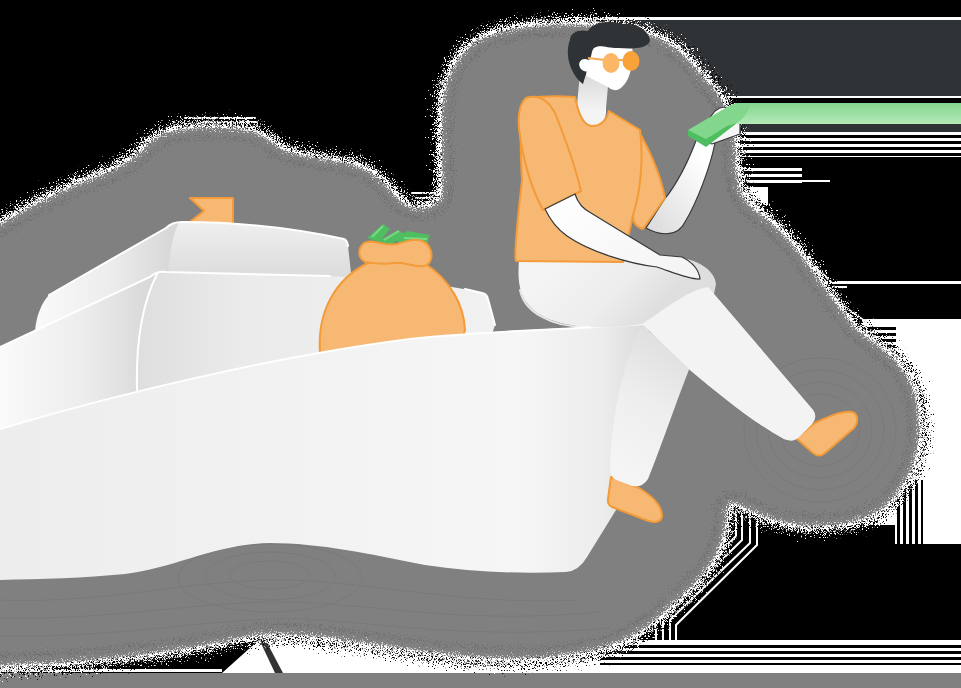
<!DOCTYPE html>
<html lang="en">
<head>
<meta charset="utf-8">
<title>Boat passenger with money bag</title>
<style>
:root{--black:#000;--white:#fff;--halo:#808080;--slate:#2f3335;--orange:#f7b873;--orange-deep:#f29b38;--green:#4fbe60;--green-light:#9be3a2;--ink:#35393b}
html,body{margin:0;height:100%;overflow:hidden;background:var(--black)}
svg{display:block;width:961px;height:688px}
.white{fill:var(--white)}
.black{fill:var(--black)}
.slate{fill:var(--slate)}
.halo{fill:var(--halo)}
.orange{fill:var(--orange);stroke:var(--orange-deep);stroke-width:2;stroke-linejoin:round}
.skin{fill:url(#skin);stroke:var(--ink);stroke-width:1.2;stroke-linejoin:round}
.ring{fill:none;stroke-linejoin:round}
.rim{fill:none;stroke:var(--white);stroke-width:2;stroke-linecap:round}
.bill{fill:var(--green)}
</style>
</head>
<body>
<svg viewBox="0 0 961 688" role="img" aria-label="Person sitting on the bow of a boat holding a green ribbon, beside a bag of money">
<defs>
<path id="halo" d="M-20 236C20 212 50 196 82 182C110 172 128 165 146 147C163 126 190 128 220 128C250 128 264 134 278 147C305 161 340 157 366 170C390 182 396 207 418 209C434 208 443 203 442 184L442 112C444 78 458 45 494 34C530 22 590 22 628 30C660 34 683 50 700 74C722 96 735 116 735 150C735 190 742 203 768 220C802 248 824 291 855 328C880 348 904 360 915 394C926 438 915 478 886 505C858 530 800 530 766 517C745 509 735 498 726 507C729 550 702 580 674 602C650 630 615 649 570 654C510 664 440 654 380 645C330 638 290 630 250 636C190 650 110 662 -20 666Z"/>
<clipPath id="halo-clip"><use href="#halo"/></clipPath>
<filter id="grain" filterUnits="userSpaceOnUse" x="-30" y="0" width="1000" height="688">
<feTurbulence type="fractalNoise" baseFrequency=".75" numOctaves="2" seed="4" result="n"/>
<feDisplacementMap in="SourceGraphic" in2="n" scale="34" xChannelSelector="R" yChannelSelector="G"/>
</filter>
<filter id="fine-grain" filterUnits="userSpaceOnUse" x="-30" y="0" width="1000" height="688">
<feTurbulence type="fractalNoise" baseFrequency=".8" numOctaves="1" seed="9" result="n"/>
<feDisplacementMap in="SourceGraphic" in2="n" scale="20" xChannelSelector="R" yChannelSelector="G"/>
</filter>
<pattern id="rows" width="20" height="6" patternUnits="userSpaceOnUse"><rect class="black" width="20" height="6"/><rect class="white" width="20" height="3"/></pattern>
<pattern id="columns" width="6" height="20" patternUnits="userSpaceOnUse"><rect class="black" width="6" height="20"/><rect class="white" width="3" height="20"/></pattern>
<linearGradient id="hull" x1="0" y1="0" x2="1" y2="0"><stop stop-color="#ededed"/><stop offset=".45" stop-color="#f2f2f2"/><stop offset=".8" stop-color="#f6f6f6"/><stop offset=".93" stop-color="#ececec"/><stop offset="1" stop-color="#d9d9d9"/></linearGradient>
<linearGradient id="cabin-side" x1="0" y1="0" x2="1" y2="0"><stop stop-color="#fafafa"/><stop offset=".5" stop-color="#ededed"/><stop offset="1" stop-color="#d4d4d4"/></linearGradient>
<linearGradient id="cabin-front" x1="0" y1="0" x2="1" y2="0"><stop stop-color="#dedede"/><stop offset=".3" stop-color="#ebebeb"/><stop offset="1" stop-color="#f1f1f1"/></linearGradient>
<linearGradient id="roof-front" x1="0" y1="0" x2="0" y2="1"><stop stop-color="#efefef"/><stop offset="1" stop-color="#dadada"/></linearGradient>
<linearGradient id="thigh" gradientUnits="userSpaceOnUse" x1="560" y1="255" x2="640" y2="330"><stop stop-color="#f4f4f4"/><stop offset=".6" stop-color="#ededed"/><stop offset="1" stop-color="#dedede"/></linearGradient>
<linearGradient id="shin" x1=".7" y1="0" x2=".4" y2="1"><stop stop-color="#dcdcdc"/><stop offset=".5" stop-color="#eee"/><stop offset="1" stop-color="#f5f5f5"/></linearGradient>
<linearGradient id="skin" x1="0" y1="0" x2="1" y2="1"><stop stop-color="#fff"/><stop offset="1" stop-color="#f3f3f3"/></linearGradient>
<linearGradient id="forearm" x1="1" y1="0" x2="0" y2="1"><stop offset=".2" stop-color="#fff"/><stop offset="1" stop-color="#d9d9d9"/></linearGradient>
<linearGradient id="neck" x1="0" y1="0" x2="0" y2="1"><stop stop-color="#d8d8d8"/><stop offset=".7" stop-color="#f4f4f4"/></linearGradient>
<linearGradient id="ribbon" x1="0" y1="0" x2="0" y2="1"><stop stop-color="#82d78d"/><stop offset="1" stop-color="#b5e9b9"/></linearGradient>
</defs>

<rect class="black" width="961" height="688"/>

<g id="side-bands">
<rect class="white" x="570" y="17" width="391" height="3"/>
<rect class="slate" x="575" y="20" width="386" height="76"/>
<rect class="white" x="700" y="96" width="261" height="2"/>
<rect class="slate" x="720" y="124" width="241" height="9"/>
<rect x="730" y="132" width="231" height="25" fill="url(#rows)"/>
<rect x="738" y="168" width="64" height="15" fill="url(#rows)"/>
<rect class="white" x="738" y="180" width="92" height="2"/>
<rect class="white" x="738" y="187" width="30" height="18"/>
<rect class="white" x="800" y="281" width="161" height="3"/>
<rect class="white" x="815" y="286" width="32" height="2"/>
<g class="rim"><path d="M748 196L832 283M746 205L842 305L862 319"/><path d="M755 206L820 273"/></g>
<rect class="white" x="862" y="319" width="99" height="225"/>
<rect x="862" y="324" width="34" height="24" fill="url(#rows)"/>
<rect x="895" y="480" width="28" height="64" fill="url(#columns)"/>
<path class="black" d="M770 525H895V544H961V640H680L755 544V520Z"/>
<g class="rim"><path d="M757 519V545L676 625V640"/><path d="M750 516V543L670 620V640"/><path d="M742 514V540L663 618V640"/><path d="M736 510V536L656 618V640"/></g>
</g>

<g id="lower-bands">
<rect class="white" x="285" y="640" width="676" height="33"/>
<rect x="600" y="642" width="361" height="23" fill="url(#rows)"/>
<path class="white" d="M222 673L262 637H286V673Z"/>
<path d="M258 637H264L283 673H275Z" fill="#333"/>
<path d="M222 668L254 640" stroke="#000" stroke-width="3"/>
<rect class="white" x="0" y="669" width="222" height="3"/>
<rect class="halo" y="673" width="961" height="15"/>
</g>

<g id="top-edge-lines">
<path class="rim" d="M185 118H255M205 122H257M412 193H440M416 198H440"/>
</g>

<g id="grainy-halo">
<g filter="url(#grain)">
<use href="#halo" fill="#fff" stroke="#fff" stroke-width="15"/>
<use href="#halo" class="ring" stroke="#000" stroke-width="17" stroke-dasharray="2 2"/>
</g>
<g filter="url(#fine-grain)">
<use href="#halo" class="ring" stroke="#fff" stroke-width="7"/>
<use href="#halo" class="halo"/>
</g>
<g clip-path="url(#halo-clip)" filter="url(#fine-grain)" opacity=".35">
<use href="#halo" class="ring" stroke="#555" stroke-width="22" stroke-dasharray="3 2"/>
<use href="#halo" class="ring" stroke="#858585" stroke-width="15"/>
</g>
<g class="ring" stroke="#777" opacity=".7">
<ellipse cx="820" cy="430" rx="76" ry="72"/><ellipse cx="820" cy="430" rx="64" ry="60"/><ellipse cx="820" cy="430" rx="52" ry="48"/><ellipse cx="820" cy="430" rx="40" ry="36"/>
<ellipse cx="270" cy="575" rx="40" ry="14"/><ellipse cx="270" cy="576" rx="65" ry="24"/><ellipse cx="270" cy="578" rx="92" ry="34"/>
<path d="M0 600C100 604 180 582 270 580S450 606 580 600M0 618C110 620 180 604 270 602S450 626 600 612M0 636C110 638 190 622 270 619S450 642 610 628"/>
</g>
</g>

<g id="boat">
<path id="flag" class="orange" d="M190 198H233V224H194L191 221L204 211Z"/>
<path fill="url(#cabin-side)" d="M35 332C36 316 42 302 49 295L166 228Q174 221 182 222L170 280L60 335Z"/>
<path fill="url(#roof-front)" d="M168 275Q170 240 179 222Q266 222 344 239Q347 240 348 246L352 282Z"/>
<path class="rim" d="M49 295L166 228Q172 222 182 222Q266 222 344 239Q347 240 348 246"/>
<path fill="url(#cabin-side)" d="M0 347L150 276Q158 270 164 273L142 392L0 430Z"/>
<path fill="url(#cabin-front)" d="M137 395Q135 318 155 276Q158 271 166 272L330 276Q420 280 480 292Q486 293 488 299L495 325L490 340L137 400Z"/>
<path class="rim" d="M0 347L150 277Q157 271 166 272L330 276M137 390Q135 318 157 274M465 289L482 293Q487 294 488 299L495 325"/>
<g id="money-bag">
<g class="bill"><path d="M367 238L383 224L390 229L379 242Z"/><path d="M378 241L398 230L406 235L390 245Z"/><path d="M396 240L407 231L430 235L427 244L402 245Z"/></g>
<path d="M372 237L383 226M384 240L399 231M404 238L427 239" fill="none" stroke="#79d987" stroke-width="2"/>
<path class="orange" d="M320 353C317 312 335 279 368 263H424C451 280 464 306 465 330L462 340Z"/>
<path class="orange" d="M364 243C373 238 384 247 397 244C409 240 421 237 428 245C434 254 432 264 424 266C413 268 405 261 394 263C383 265 374 263 365 262C357 257 358 248 364 243Z"/>
</g>
<path id="hull-shape" fill="url(#hull)" d="M0 429C130 390 285 355 410 339C500 329 580 329 650 323L632 420L616 510L587 557Q579 571 566 572C520 574 470 572 425 565C370 554 320 543 270 543C215 544 175 568 125 574C85 578 40 579 0 580Z"/>
<path class="rim" d="M0 429C130 390 285 355 410 339C490 330 570 330 642 324"/>
</g>

<g id="person">
<g id="rear-leg">
<path class="orange" d="M611 477L639 488C650 495 662 504 662 516C661 523 654 523 646 520L612 507Q607 504 608 499Z"/>
<path fill="url(#shin)" d="M642 325L690 367C675 405 661 447 648 479Q642 488 632 486L616 480Q609 476 610 465C612 415 622 365 642 325Z"/>
</g>
<g id="front-leg">
<path class="orange" d="M796 438L815 423C827 417 842 410 852 412C858 414 859 421 854 428L825 453Q819 458 813 453Z"/>
<path fill="url(#thigh)" d="M519 260L640 256C680 252 714 263 716 284L714 294L813 410Q818 417 812 424L800 436Q794 443 784 439C750 420 720 395 690 370L642 324C610 329 572 330 544 317C520 304 517 286 519 260Z"/>
<path fill="#f3f3f3" d="M642 324C664 310 688 290 708 287L813 410Q818 417 812 424L800 436Q794 443 784 439C750 420 720 395 690 370Z"/>
<path class="rim" d="M520 290C524 311 550 328 590 327" opacity=".8"/>
</g>
<g id="raised-arm">
<path class="skin" style="fill:url(#forearm)" d="M664 200C680 180 690 157 697 138L715 143C710 168 697 202 685 222C678 237 660 236 646 228Z"/>
<path class="skin" d="M697 139L708 122Q714 108 724 107L732 111L740 122V134L712 144Z"/>
<path class="orange" d="M638 130C650 151 661 177 665 198L643 229Q632 226 633 214Z"/>
</g>
<g id="green-ribbon">
<path fill="url(#ribbon)" d="M735 103H961V124H737Z"/>
<path fill="#82d78d" d="M688 130L729 106Q733 103 740 103H750C748 117 738 123 728 128L706 141Z"/>
<path class="bill" d="M688 130L706 139L727 126L737 123L706 147L688 136Z"/>
</g>
<g id="head">
<path fill="url(#neck)" d="M580 73L608 86L606 108C607 121 600 127 592 127C582 126 577 115 577 105Z"/>
<path fill="#fff" d="M588 45H632C634 61 631 80 621 88Q614 93 608 87L586 76Z"/>
<path class="slate" d="M583 84C571 75 564 55 570 40C570 32 580 29 588 31C593 22 608 20 623 24C637 22 650 32 650 41C647 49 632 49 618 48C606 48 600 44 594 48C591 51 592 57 589 60L586 74Z"/>
<path fill="#fff" d="M589 60C580 56 576 65 582 70Q587 73 590 70Z"/>
<path d="M588 58L605 60M618 60L624 60" stroke="#f6aa52" stroke-width="2"/>
<ellipse cx="611" cy="63" rx="8.5" ry="10" fill="#fbb765"/>
<ellipse cx="631" cy="61" rx="8.5" ry="10" fill="#f9a23a"/>
</g>
<g id="shirt">
<path class="orange" d="M526 98Q550 95 575 97C578 112 583 126 592 126C602 126 607 118 609 111L640 130C644 160 640 194 633 215L623 262L516 261C514 258 518 215 522 180Q518 110 526 98Z"/>
<path class="orange" d="M526 98C538 94 548 100 555 113C565 138 575 165 581 191L543 210C532 190 523 160 519 129Q517 106 526 98Z"/>
</g>
<path id="resting-arm" class="skin" d="M545 209L575 194Q579 207 591 213C614 227 642 244 660 255L682 257C692 262 699 270 700 279C690 280 672 272 657 267C630 264 590 252 567 236Q553 226 545 209Z"/>
</g>
</svg>
</body>
</html>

**Exercise objective:**
In the entries above, identify each line that includes the string "href", then copy it.

**Task output:**
<clipPath id="halo-clip"><use href="#halo"/></clipPath>
<use href="#halo" fill="#fff" stroke="#fff" stroke-width="15"/>
<use href="#halo" class="ring" stroke="#000" stroke-width="17" stroke-dasharray="2 2"/>
<use href="#halo" class="ring" stroke="#fff" stroke-width="7"/>
<use href="#halo" class="halo"/>
<use href="#halo" class="ring" stroke="#555" stroke-width="22" stroke-dasharray="3 2"/>
<use href="#halo" class="ring" stroke="#858585" stroke-width="15"/>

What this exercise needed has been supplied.